Then again, we have the airline, where we have 11 small Q400s, and business travel is very, very low. Some companies start because they see the benefit of face-to-face. Then... some routes, like Munich… there’s no connection to go from there to somewhere else. The airline industry is more heavily impacted by the covid measures than any other industry. We had passengers who wanted to go to Milan, who didn’t get the test in time. We refunded the tickets, no problem. But then they simply took the car and drove there, no questions asked... Testing is important, but it is posing a problem for us. We choose to integrate it into our packages, for example, but this also has a cost which goes on to our margin. But that’s how it is now, so we have to constantly adapt... [For] 2021 and 2022, there’s one word which will frame this: diversification. I have to diversify the network and see what works... But if you diversify, that’s one thing, but afterwards you have to consolidate again.

Let’s talk about some of those routes. Some routes planned for 2020, such as Manchester, have been impacted. But you’ve also launched several other new destinations...

Manchester is a good comparison. We started Manchester--and I still believe in Manchester--but [it]’s a route which is also dependent on how Virgin is operating, because it’s their hub. Also [with] Brexit, that means that we don’t have fifth-freedom rights, so we cannot land in the UK, take passengers and fly somewhere else in the UK, which would be a cool thing to combine Manchester with Edinburgh or whatever, which reduces [the] exposure on those routes.
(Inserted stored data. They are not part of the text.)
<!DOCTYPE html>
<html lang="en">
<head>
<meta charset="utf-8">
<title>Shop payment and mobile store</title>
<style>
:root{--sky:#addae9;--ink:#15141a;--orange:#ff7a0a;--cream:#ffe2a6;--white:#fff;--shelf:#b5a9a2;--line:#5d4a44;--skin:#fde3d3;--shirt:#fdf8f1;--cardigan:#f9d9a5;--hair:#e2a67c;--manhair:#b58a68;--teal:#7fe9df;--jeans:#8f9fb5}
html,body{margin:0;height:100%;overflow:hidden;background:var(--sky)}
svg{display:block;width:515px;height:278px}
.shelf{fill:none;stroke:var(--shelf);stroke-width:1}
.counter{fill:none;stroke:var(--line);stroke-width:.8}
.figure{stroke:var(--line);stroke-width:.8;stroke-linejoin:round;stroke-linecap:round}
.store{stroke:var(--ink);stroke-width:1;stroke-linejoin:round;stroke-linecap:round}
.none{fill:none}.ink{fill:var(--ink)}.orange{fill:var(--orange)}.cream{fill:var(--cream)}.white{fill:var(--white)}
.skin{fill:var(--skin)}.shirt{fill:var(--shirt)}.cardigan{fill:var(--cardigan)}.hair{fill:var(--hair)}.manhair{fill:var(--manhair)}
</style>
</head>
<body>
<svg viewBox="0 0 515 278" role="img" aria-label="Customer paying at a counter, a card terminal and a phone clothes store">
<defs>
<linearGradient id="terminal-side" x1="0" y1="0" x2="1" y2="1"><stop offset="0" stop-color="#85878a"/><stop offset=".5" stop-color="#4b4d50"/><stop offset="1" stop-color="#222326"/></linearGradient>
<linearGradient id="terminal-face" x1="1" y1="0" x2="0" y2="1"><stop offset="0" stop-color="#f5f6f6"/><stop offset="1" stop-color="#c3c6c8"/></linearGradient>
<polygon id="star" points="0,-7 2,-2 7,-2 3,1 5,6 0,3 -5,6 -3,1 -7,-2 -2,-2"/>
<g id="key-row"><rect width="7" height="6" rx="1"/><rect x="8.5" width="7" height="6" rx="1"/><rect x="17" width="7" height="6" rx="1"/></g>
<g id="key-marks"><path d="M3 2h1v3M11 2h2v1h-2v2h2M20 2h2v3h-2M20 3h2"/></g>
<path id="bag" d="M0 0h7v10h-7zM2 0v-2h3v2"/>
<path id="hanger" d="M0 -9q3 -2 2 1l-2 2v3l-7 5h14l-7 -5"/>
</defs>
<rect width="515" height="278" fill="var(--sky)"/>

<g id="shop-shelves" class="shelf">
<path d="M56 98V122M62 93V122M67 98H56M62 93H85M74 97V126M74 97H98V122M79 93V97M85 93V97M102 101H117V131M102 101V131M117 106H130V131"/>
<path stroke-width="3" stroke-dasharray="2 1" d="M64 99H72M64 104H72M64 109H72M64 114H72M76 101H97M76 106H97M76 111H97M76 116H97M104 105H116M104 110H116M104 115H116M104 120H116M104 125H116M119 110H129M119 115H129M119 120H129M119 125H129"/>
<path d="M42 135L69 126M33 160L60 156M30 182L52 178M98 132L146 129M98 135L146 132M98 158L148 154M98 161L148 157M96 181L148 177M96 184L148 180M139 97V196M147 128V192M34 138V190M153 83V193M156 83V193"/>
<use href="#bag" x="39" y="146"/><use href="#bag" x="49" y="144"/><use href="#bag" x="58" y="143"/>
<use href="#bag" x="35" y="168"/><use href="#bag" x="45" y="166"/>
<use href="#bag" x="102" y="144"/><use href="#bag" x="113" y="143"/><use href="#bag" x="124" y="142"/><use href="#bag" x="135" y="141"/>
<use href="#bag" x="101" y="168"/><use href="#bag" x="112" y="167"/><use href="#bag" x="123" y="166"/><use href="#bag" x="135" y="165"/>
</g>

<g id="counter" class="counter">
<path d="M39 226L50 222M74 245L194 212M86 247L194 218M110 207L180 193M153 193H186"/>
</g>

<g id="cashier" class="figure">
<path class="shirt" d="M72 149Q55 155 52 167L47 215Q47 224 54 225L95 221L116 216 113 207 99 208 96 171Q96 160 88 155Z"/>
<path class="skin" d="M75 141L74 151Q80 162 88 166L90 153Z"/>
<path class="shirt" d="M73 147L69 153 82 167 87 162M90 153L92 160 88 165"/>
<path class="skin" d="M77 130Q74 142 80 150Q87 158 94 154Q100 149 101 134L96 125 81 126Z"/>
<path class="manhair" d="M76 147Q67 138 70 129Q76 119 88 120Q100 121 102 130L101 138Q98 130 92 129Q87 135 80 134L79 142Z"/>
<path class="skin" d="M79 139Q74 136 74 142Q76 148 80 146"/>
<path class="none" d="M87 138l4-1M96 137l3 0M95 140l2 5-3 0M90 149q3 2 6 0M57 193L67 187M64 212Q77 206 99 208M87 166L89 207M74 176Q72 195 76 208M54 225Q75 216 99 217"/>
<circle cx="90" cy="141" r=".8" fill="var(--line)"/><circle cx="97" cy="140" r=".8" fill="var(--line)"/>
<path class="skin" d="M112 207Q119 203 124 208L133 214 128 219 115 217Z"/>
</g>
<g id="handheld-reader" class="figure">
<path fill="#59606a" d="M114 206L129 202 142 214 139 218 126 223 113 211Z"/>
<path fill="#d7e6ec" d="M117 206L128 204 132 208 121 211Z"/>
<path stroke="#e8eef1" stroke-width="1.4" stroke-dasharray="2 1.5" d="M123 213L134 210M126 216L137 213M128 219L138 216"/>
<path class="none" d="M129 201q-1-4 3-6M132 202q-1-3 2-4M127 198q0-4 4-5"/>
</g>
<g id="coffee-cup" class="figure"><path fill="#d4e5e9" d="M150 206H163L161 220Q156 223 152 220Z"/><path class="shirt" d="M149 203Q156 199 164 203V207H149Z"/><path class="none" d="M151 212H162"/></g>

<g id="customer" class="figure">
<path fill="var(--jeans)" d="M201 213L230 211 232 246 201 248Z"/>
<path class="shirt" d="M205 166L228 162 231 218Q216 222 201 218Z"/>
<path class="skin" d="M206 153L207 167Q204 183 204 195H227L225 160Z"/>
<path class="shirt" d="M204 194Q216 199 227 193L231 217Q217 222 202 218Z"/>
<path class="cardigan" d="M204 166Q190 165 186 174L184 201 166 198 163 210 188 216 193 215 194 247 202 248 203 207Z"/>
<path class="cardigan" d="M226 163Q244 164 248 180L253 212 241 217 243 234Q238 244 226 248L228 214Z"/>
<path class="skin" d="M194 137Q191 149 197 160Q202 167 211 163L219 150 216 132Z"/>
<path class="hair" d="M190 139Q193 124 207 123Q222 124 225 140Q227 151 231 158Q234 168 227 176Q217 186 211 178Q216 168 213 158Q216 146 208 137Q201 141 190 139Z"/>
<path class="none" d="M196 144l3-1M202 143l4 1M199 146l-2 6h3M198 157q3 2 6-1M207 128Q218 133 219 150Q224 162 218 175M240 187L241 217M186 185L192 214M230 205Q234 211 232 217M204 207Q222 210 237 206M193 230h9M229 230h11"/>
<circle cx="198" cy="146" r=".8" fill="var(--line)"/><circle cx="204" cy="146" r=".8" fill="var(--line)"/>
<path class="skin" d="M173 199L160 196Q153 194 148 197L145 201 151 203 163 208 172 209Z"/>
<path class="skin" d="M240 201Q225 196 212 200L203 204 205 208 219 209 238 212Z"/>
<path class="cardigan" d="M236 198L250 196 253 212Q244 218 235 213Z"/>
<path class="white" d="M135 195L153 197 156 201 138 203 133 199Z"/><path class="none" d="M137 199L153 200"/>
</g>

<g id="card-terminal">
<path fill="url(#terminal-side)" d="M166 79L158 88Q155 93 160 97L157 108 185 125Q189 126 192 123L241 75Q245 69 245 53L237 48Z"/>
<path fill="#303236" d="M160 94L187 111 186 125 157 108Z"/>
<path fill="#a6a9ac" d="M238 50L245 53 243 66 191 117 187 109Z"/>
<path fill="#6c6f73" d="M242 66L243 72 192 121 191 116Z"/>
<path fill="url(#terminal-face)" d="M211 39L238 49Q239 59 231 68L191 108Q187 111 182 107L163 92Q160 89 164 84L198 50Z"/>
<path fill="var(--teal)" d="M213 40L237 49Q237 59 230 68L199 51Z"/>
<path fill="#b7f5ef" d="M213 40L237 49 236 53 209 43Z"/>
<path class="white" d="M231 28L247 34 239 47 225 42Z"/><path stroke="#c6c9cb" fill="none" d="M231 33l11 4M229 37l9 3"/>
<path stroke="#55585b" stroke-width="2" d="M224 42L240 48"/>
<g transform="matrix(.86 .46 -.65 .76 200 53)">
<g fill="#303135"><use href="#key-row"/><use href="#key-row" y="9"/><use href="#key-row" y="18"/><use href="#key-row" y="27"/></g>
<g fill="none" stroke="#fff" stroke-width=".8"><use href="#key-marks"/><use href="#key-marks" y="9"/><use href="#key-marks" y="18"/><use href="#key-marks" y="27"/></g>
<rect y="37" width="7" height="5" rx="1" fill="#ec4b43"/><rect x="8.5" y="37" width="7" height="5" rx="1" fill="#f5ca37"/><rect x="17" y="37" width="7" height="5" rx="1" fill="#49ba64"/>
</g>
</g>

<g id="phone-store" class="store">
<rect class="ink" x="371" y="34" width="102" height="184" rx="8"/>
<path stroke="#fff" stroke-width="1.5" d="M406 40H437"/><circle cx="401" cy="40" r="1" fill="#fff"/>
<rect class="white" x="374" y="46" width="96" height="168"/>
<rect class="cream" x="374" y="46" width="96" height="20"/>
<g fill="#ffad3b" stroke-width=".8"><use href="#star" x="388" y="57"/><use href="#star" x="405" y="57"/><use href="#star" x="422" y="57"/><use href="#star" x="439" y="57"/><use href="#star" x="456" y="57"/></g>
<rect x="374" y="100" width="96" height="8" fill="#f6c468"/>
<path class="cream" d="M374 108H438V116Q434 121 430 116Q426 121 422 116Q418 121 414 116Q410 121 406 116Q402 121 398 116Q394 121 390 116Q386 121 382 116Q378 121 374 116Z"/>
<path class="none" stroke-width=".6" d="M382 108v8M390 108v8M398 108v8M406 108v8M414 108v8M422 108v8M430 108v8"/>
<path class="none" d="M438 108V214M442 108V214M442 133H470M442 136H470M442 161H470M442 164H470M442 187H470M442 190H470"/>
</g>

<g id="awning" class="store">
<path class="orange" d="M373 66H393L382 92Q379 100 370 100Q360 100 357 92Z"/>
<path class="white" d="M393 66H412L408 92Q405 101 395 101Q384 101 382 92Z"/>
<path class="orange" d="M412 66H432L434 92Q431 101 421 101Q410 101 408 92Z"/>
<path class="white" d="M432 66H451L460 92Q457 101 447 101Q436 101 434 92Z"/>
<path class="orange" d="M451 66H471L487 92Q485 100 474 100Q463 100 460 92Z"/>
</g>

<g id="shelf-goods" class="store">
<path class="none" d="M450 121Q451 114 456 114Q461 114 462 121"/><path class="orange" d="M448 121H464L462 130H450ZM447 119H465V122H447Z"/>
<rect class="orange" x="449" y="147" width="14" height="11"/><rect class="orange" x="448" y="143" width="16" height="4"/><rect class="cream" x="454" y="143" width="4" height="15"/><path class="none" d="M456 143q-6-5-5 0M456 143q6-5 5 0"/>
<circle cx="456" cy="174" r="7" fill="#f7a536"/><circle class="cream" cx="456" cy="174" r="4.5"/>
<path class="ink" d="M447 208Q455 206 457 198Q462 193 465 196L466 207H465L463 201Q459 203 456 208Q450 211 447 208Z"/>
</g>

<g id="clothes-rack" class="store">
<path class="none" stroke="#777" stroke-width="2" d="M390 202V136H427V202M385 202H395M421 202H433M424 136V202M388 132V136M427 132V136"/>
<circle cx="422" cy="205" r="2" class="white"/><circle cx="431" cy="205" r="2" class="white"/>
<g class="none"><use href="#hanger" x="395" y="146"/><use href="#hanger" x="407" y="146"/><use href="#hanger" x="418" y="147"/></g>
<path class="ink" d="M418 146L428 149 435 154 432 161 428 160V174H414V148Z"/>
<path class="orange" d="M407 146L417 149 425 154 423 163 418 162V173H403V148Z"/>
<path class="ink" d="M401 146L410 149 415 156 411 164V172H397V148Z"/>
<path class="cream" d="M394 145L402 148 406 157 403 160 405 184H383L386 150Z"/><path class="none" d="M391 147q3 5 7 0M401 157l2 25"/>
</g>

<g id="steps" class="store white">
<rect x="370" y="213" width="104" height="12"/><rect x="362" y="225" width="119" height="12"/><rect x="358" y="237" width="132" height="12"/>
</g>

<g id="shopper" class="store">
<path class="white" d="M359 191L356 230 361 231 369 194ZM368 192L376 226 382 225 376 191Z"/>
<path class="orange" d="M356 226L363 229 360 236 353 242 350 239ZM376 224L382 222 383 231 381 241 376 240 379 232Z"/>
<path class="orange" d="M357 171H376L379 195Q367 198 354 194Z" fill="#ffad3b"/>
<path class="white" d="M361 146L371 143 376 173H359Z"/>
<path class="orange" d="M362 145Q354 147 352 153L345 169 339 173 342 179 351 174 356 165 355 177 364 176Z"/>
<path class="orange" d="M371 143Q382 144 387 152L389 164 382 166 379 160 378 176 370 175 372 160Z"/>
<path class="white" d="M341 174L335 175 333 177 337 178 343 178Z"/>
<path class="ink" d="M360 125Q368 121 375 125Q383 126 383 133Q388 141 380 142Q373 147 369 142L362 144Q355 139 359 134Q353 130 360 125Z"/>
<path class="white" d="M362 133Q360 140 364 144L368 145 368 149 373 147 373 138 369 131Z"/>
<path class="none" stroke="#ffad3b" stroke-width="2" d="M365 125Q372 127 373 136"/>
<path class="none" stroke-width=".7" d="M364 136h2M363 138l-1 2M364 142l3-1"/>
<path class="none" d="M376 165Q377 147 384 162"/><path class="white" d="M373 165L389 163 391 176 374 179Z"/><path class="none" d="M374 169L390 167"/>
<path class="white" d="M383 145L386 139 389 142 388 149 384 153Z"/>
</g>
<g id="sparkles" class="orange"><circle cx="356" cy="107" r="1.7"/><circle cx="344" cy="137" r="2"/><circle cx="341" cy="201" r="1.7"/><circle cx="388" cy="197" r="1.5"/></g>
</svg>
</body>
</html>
My whole strategy, also for our pilots and all the people working at Luxair, is to do as much as possible, and not just wait until this is over because that will kill you for sure. We were looking at new routes... It’s not an easy thing, just to launch a route takes effort from many people at Luxair... It is not the CEO who does that, it is only the people who do it.

Dubai was a big success... it’s really at the end of the reach of our planes, so we had to check how many passengers we can take there... We launched it in February to test it, and the flight sold out in one hour and a half. We were blown away. But that rotation cost us an awful lot of money. I will not say the amount, but that’s a very big financial exposure... it’s a little bit of gamble, but we believed in it. It’s an expensive operation because we have two crews who sleep there, then come back the next day and so on. That’s why we also continue, to launch it as of 30 September, with the World Expo. It will be a success as well... People want to go to the World Expo, to warm places in the winter.

And do you know the business-leisure split here?

It’s mainly leisure. We have two phenomena: one is that it shifted from business to connecting and leisure. The mix went to, I’d say, 80% leisure. The other shift is that people book very late which, combined with the regulations in the EU to cancel [and] protect the slots, is a very hard thing for us to manage because we lost some slots because we have to cancel at least three weeks or four weeks in advance, given the slot regulation, and people don’t book four weeks in advance. So, it’s a gamble.

This article was originally published in the June 2021 print edition of Delano.